#### [Your assignment]
Go through the entries that follow and count every line with the string "orange". Reply with the number only.

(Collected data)
·····

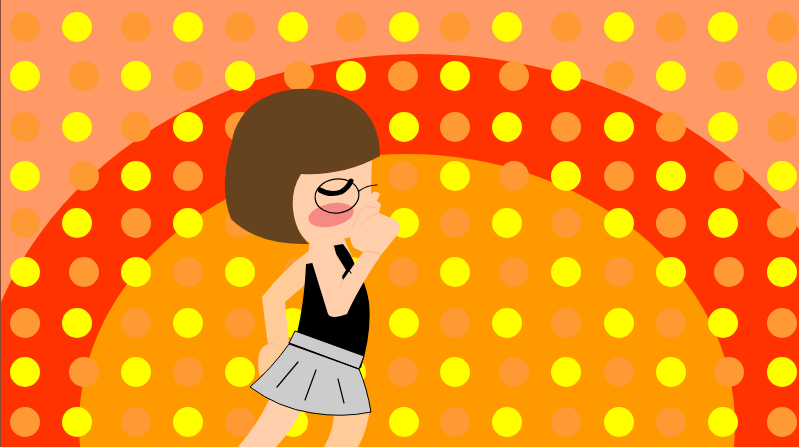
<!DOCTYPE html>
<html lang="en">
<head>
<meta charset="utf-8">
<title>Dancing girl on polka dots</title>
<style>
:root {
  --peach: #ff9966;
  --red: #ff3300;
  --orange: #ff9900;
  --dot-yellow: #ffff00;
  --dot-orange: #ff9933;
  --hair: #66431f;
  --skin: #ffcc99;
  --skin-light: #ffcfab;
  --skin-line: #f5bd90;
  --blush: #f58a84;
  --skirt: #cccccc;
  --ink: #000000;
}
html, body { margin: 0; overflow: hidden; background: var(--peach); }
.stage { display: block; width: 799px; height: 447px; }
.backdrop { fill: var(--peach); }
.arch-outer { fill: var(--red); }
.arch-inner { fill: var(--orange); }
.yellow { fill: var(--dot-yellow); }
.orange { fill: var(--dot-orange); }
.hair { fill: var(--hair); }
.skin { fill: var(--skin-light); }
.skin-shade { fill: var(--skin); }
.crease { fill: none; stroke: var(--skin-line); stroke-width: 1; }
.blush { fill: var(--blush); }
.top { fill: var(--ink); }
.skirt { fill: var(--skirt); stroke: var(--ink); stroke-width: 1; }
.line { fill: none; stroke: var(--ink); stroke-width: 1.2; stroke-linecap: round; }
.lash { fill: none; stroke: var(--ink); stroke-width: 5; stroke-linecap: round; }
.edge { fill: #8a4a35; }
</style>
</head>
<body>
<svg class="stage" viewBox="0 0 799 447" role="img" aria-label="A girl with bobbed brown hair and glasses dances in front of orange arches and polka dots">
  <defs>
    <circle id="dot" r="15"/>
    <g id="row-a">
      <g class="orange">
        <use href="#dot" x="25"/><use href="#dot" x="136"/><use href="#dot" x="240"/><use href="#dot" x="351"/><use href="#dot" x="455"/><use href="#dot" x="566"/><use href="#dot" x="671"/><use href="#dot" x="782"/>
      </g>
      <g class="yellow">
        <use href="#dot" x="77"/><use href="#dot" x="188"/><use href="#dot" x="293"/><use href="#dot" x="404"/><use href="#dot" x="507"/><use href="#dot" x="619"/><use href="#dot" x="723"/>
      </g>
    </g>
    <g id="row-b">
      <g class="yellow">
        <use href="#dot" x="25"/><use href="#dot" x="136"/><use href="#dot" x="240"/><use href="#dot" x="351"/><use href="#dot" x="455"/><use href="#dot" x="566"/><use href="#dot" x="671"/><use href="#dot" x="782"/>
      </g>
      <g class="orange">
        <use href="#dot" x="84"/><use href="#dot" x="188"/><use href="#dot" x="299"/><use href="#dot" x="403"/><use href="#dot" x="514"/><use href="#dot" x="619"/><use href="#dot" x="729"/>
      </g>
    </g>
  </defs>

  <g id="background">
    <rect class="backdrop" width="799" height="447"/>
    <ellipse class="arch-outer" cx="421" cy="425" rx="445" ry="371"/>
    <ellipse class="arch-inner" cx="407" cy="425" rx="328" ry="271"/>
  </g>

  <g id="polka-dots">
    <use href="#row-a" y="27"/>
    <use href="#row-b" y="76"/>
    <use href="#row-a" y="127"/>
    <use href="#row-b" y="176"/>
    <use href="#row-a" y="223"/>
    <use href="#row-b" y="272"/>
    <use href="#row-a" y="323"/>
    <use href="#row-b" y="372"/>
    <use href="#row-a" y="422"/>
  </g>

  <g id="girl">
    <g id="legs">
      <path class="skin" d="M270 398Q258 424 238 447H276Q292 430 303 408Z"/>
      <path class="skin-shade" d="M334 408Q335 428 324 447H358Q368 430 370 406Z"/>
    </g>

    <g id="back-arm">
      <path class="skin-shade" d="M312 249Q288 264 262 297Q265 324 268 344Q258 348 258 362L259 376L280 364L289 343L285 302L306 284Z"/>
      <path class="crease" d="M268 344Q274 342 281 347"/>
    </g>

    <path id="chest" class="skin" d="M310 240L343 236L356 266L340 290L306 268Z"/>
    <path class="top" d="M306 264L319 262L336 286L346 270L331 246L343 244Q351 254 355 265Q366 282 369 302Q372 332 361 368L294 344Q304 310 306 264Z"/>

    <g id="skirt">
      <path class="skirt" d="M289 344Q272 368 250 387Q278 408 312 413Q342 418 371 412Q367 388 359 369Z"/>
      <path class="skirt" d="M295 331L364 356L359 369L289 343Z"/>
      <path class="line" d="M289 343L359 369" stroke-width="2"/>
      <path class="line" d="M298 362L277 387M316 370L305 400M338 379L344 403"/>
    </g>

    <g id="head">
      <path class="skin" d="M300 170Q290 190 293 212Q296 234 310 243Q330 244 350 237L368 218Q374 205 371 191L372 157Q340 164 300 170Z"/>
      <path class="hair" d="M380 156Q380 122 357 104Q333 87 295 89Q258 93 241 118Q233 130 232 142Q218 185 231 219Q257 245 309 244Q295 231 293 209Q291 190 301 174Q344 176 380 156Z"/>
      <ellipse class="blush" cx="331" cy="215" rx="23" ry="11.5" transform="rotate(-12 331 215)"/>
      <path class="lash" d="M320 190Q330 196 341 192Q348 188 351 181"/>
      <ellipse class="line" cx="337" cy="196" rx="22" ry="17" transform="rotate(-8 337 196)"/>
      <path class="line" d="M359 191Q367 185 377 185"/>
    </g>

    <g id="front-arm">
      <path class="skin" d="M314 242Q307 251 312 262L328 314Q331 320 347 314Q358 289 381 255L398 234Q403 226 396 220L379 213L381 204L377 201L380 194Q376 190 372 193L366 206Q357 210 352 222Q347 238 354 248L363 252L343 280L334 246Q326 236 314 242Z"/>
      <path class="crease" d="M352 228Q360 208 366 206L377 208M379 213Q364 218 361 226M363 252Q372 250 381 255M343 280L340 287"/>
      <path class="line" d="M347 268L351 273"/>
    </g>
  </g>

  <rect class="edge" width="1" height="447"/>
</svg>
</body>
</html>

·····

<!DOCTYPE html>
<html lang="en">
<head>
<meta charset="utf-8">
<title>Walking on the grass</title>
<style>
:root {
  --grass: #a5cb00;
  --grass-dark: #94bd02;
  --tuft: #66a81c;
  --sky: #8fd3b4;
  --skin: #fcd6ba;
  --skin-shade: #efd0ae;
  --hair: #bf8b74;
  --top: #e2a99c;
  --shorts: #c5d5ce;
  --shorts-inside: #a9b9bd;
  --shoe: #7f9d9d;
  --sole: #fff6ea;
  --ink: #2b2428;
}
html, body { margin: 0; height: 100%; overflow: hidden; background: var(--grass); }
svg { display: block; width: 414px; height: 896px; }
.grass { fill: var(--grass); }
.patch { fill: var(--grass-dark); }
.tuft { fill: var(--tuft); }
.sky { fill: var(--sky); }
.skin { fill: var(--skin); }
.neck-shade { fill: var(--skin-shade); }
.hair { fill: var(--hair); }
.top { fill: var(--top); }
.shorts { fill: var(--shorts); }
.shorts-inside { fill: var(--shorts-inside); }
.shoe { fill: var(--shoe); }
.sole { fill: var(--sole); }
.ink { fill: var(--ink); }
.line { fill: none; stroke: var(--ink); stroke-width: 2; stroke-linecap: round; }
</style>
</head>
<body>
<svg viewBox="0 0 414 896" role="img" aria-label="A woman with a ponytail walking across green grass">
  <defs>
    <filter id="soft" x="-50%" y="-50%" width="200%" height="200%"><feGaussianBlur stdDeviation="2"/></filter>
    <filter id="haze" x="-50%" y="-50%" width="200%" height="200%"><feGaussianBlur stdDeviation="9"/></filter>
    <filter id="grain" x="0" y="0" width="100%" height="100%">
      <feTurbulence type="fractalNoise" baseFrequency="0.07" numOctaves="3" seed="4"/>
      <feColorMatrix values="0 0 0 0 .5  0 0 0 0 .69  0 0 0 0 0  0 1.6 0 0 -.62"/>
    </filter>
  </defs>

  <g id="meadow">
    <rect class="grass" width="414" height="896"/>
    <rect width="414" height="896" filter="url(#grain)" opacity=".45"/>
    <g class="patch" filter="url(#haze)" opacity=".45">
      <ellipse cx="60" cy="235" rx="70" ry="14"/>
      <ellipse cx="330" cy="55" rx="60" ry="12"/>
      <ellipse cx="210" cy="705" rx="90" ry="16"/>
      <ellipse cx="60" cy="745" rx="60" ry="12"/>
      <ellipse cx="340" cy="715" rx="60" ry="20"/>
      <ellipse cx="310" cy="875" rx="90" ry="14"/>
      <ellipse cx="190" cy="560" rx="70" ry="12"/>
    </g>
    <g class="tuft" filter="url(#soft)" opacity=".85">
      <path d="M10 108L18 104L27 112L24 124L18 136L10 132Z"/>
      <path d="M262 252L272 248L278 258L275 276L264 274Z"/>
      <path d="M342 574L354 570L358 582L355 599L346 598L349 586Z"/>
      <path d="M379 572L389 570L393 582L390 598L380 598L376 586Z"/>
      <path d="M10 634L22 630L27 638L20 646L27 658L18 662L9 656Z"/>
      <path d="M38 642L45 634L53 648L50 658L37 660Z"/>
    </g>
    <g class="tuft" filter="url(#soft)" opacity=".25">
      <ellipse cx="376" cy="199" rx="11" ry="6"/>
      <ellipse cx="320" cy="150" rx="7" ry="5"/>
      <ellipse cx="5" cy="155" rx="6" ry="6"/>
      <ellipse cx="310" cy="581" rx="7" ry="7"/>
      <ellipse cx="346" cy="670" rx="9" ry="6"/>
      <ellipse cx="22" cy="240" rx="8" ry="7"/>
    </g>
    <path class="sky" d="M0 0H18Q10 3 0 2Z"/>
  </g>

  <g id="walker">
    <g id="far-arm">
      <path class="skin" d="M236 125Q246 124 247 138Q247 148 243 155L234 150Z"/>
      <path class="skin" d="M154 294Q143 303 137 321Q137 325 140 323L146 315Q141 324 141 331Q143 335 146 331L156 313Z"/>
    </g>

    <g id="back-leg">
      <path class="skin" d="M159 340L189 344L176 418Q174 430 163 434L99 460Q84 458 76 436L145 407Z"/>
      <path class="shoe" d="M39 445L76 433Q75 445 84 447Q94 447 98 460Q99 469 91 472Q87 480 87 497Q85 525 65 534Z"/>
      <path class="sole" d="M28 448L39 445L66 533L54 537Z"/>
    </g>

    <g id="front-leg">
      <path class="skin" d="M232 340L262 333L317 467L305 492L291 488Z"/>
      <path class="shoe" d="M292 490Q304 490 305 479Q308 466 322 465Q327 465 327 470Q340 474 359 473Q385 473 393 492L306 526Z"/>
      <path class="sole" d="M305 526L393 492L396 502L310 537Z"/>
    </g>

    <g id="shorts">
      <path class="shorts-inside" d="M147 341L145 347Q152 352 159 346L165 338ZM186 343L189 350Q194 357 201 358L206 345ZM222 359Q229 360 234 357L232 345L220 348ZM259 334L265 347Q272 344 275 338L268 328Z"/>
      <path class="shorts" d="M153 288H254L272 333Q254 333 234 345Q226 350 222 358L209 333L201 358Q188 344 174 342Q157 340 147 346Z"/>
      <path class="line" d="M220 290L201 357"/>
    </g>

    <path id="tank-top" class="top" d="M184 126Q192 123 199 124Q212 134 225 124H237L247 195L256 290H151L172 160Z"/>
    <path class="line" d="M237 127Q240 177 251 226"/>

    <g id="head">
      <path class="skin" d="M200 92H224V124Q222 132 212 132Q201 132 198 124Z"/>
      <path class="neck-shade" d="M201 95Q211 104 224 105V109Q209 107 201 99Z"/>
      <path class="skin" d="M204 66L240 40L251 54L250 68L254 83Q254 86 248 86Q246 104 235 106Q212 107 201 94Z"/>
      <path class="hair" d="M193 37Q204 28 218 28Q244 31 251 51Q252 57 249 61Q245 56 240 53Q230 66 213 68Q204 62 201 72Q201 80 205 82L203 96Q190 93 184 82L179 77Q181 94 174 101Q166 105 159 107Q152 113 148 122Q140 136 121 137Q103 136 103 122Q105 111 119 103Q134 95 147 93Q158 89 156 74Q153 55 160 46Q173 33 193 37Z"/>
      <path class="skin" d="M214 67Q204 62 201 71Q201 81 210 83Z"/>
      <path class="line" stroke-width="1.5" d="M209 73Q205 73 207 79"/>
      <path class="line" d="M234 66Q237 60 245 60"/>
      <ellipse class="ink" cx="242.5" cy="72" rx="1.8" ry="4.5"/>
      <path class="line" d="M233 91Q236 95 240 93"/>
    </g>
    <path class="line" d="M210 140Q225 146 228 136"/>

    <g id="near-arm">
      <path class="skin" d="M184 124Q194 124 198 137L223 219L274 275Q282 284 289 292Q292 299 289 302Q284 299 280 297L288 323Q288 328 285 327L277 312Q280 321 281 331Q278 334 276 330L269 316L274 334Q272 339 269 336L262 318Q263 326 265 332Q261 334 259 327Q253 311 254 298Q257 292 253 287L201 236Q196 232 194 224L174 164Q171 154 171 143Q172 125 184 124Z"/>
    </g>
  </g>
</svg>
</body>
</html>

·····

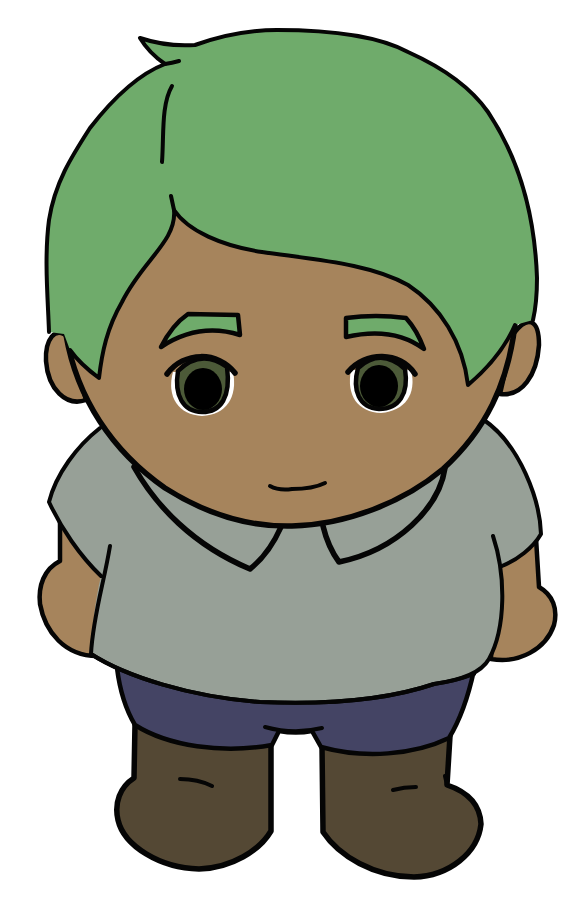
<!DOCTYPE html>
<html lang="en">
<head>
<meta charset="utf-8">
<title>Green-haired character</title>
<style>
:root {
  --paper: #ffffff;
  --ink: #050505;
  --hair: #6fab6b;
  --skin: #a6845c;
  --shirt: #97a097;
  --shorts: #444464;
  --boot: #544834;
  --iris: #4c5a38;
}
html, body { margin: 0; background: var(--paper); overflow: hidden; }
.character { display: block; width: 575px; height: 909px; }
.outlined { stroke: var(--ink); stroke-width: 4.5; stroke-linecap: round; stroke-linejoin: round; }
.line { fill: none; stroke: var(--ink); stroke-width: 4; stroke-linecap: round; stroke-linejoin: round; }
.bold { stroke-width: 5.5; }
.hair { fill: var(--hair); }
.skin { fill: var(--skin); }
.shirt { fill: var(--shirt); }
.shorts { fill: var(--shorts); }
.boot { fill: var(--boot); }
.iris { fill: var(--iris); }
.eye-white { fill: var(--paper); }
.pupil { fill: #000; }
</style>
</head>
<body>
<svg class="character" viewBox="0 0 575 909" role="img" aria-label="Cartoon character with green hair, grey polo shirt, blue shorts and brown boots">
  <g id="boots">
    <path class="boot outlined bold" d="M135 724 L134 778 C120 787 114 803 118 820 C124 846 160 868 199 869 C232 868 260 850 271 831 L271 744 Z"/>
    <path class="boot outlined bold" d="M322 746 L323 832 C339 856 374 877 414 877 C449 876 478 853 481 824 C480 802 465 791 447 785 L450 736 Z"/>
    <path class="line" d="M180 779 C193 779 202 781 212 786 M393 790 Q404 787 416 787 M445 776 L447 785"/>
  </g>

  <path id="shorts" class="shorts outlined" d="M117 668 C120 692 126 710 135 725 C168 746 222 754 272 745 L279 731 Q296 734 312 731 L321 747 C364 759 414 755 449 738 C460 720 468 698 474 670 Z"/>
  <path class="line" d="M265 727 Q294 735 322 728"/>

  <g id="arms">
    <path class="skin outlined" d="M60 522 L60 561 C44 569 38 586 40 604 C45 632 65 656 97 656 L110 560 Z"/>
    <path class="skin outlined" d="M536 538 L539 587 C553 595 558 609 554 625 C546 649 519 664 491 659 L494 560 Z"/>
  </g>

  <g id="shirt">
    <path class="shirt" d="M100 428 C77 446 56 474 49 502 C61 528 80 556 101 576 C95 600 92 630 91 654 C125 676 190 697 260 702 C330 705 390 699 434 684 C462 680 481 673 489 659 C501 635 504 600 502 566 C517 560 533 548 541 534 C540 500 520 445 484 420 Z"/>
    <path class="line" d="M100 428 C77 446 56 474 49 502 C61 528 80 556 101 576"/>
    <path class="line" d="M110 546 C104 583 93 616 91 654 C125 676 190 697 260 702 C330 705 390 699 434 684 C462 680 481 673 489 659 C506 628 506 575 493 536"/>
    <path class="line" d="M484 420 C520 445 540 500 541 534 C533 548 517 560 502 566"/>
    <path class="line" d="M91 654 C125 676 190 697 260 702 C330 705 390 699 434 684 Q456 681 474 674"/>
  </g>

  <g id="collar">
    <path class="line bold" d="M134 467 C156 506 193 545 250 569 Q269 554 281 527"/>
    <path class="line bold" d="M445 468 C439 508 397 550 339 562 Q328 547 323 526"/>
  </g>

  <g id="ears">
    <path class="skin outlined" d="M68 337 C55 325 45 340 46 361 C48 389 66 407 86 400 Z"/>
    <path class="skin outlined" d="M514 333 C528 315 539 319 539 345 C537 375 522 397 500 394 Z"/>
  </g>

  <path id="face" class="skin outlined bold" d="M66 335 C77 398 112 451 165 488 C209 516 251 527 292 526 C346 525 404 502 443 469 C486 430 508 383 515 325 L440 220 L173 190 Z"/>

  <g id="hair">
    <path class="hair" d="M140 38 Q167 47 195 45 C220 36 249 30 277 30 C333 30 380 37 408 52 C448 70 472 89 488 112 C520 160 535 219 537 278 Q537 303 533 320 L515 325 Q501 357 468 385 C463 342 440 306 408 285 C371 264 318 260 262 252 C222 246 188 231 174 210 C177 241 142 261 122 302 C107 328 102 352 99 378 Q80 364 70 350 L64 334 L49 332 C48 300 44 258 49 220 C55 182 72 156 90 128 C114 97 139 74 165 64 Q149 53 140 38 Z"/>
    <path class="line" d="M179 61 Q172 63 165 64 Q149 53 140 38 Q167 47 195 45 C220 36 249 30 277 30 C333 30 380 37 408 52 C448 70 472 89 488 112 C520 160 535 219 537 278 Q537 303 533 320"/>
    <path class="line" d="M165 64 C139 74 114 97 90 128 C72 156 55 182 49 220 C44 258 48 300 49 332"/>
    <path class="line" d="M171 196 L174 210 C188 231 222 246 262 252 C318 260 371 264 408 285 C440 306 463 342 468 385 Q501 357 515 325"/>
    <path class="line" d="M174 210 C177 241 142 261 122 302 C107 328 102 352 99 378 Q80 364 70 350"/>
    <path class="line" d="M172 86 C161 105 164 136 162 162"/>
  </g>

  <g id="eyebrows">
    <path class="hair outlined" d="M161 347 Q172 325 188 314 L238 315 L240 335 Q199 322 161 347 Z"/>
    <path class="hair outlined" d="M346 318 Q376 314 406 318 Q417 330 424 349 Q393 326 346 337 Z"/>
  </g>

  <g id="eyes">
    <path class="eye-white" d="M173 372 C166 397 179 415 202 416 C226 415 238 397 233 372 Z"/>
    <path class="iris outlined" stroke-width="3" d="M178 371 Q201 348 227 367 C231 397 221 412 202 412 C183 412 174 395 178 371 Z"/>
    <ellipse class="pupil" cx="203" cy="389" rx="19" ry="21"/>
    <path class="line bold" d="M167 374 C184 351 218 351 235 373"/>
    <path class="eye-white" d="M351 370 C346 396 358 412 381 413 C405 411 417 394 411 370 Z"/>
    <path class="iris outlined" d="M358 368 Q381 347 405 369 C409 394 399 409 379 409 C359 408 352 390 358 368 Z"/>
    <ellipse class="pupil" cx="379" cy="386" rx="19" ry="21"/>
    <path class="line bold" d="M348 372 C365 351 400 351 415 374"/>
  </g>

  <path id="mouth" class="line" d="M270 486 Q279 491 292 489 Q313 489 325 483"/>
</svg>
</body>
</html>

·····

#### [Answer section]
7